Weller Mfg. Co. v. Wen Products, Inc., 7 Cir., 231 F.2d 795, 799 (1956); Binks Mfg. Co. v. Ransburg Electro-Coating Corp., 7 Cir., 281 F.2d 252, 257 (1960); Illinois Tool Works, Inc. v. Continental Can Company, Inc., 273 F.Supp. 94, 101-104, aff'd, 7 Cir., 397 F.2d 517, 520 (1968); Oelbaum v. Lovable Co., 211 F. Supp. 594, 602 (S.D.N.Y.1962); Baldwin-Lima-Hamilton Corp. v. Tatnall Measuring Systems Co., 169 F.Supp. 1, 21 (E.D.Pa.1958); Interchemical Corp. v. Watson, 145 F.Supp. 179, 182, aff'd, 102 U.S.App.D.C. 149, 251 F.2d 390 (1958). See also Marconi Wireless Telegraph Co. v. United States, 320 U.S. 1, 34, 63 S.Ct. 1393, 87 L.Ed. 1731 (1942). Butcf. Schriber-Schroth Co. v. Cleveland Trust Co., 305 U.S. 47, 58-59, 59 S.Ct. 8, 83 L.Ed. 34 (1938).


"§ 132. Notice of rejection; reexamination
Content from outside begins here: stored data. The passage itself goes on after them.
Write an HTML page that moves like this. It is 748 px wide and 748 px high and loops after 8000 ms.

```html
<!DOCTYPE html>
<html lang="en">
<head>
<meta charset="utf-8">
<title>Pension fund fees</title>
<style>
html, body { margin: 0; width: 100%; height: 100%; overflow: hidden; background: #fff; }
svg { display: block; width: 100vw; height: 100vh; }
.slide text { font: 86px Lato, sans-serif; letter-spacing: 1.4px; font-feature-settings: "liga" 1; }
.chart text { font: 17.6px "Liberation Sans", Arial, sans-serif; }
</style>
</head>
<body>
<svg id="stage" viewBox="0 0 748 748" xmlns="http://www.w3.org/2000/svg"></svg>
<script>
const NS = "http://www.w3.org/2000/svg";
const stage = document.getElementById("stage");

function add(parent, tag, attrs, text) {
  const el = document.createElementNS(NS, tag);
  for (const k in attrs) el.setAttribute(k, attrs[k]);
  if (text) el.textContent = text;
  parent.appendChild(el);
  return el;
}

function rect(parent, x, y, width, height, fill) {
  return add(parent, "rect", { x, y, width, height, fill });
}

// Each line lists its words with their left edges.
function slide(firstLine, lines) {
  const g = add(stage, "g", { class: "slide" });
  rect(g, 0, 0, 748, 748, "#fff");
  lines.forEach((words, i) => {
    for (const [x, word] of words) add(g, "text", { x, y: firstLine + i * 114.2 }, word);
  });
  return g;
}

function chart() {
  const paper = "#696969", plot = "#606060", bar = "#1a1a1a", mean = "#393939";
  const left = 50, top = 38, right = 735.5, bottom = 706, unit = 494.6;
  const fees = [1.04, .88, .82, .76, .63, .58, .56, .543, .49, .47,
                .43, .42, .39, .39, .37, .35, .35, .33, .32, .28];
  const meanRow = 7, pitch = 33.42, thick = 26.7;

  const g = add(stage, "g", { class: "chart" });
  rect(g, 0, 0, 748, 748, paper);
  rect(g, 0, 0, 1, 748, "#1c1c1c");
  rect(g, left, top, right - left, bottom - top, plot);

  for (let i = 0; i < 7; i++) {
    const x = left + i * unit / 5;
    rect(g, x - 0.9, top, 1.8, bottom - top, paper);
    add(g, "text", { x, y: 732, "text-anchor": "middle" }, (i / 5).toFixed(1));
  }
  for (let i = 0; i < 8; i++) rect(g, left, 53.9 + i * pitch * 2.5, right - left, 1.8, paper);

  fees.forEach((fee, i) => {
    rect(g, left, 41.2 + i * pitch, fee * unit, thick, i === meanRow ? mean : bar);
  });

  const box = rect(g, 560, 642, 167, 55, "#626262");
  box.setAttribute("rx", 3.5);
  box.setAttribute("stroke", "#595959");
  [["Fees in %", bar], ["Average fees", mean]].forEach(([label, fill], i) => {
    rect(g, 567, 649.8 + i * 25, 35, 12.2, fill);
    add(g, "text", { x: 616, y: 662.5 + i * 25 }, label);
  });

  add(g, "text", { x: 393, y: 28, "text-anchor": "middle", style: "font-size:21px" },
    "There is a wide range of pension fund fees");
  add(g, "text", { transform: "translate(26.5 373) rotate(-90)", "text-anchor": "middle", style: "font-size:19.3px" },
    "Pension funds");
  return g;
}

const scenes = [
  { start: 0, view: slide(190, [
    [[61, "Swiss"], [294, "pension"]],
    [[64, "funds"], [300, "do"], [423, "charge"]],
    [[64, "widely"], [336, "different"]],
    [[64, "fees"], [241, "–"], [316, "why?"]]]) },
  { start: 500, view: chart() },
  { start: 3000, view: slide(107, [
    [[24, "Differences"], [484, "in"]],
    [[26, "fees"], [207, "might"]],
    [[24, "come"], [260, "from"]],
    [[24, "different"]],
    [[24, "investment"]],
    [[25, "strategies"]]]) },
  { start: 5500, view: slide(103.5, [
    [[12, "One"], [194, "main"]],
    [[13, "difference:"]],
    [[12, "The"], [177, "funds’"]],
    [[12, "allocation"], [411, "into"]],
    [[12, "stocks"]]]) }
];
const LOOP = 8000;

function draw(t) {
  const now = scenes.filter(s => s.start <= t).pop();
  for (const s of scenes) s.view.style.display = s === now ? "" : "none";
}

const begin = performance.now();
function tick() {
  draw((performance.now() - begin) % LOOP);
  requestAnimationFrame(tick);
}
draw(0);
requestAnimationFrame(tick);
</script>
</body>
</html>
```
"Whenever, on examination, any claim for a patent is rejected, or any objection or requirement made, the Commissioner shall notify the applicant thereof, stating the reasons for such rejection, or objection or requirement, together with such information and reference as may be useful in judging of the propriety of continuing the prosecution of his application; and if after receiving such notice, the applicant persists in his claim for a patent, with or without amendment, the application shall be reexamined. No amendment shall introduce new matter into the disclosure of the invention."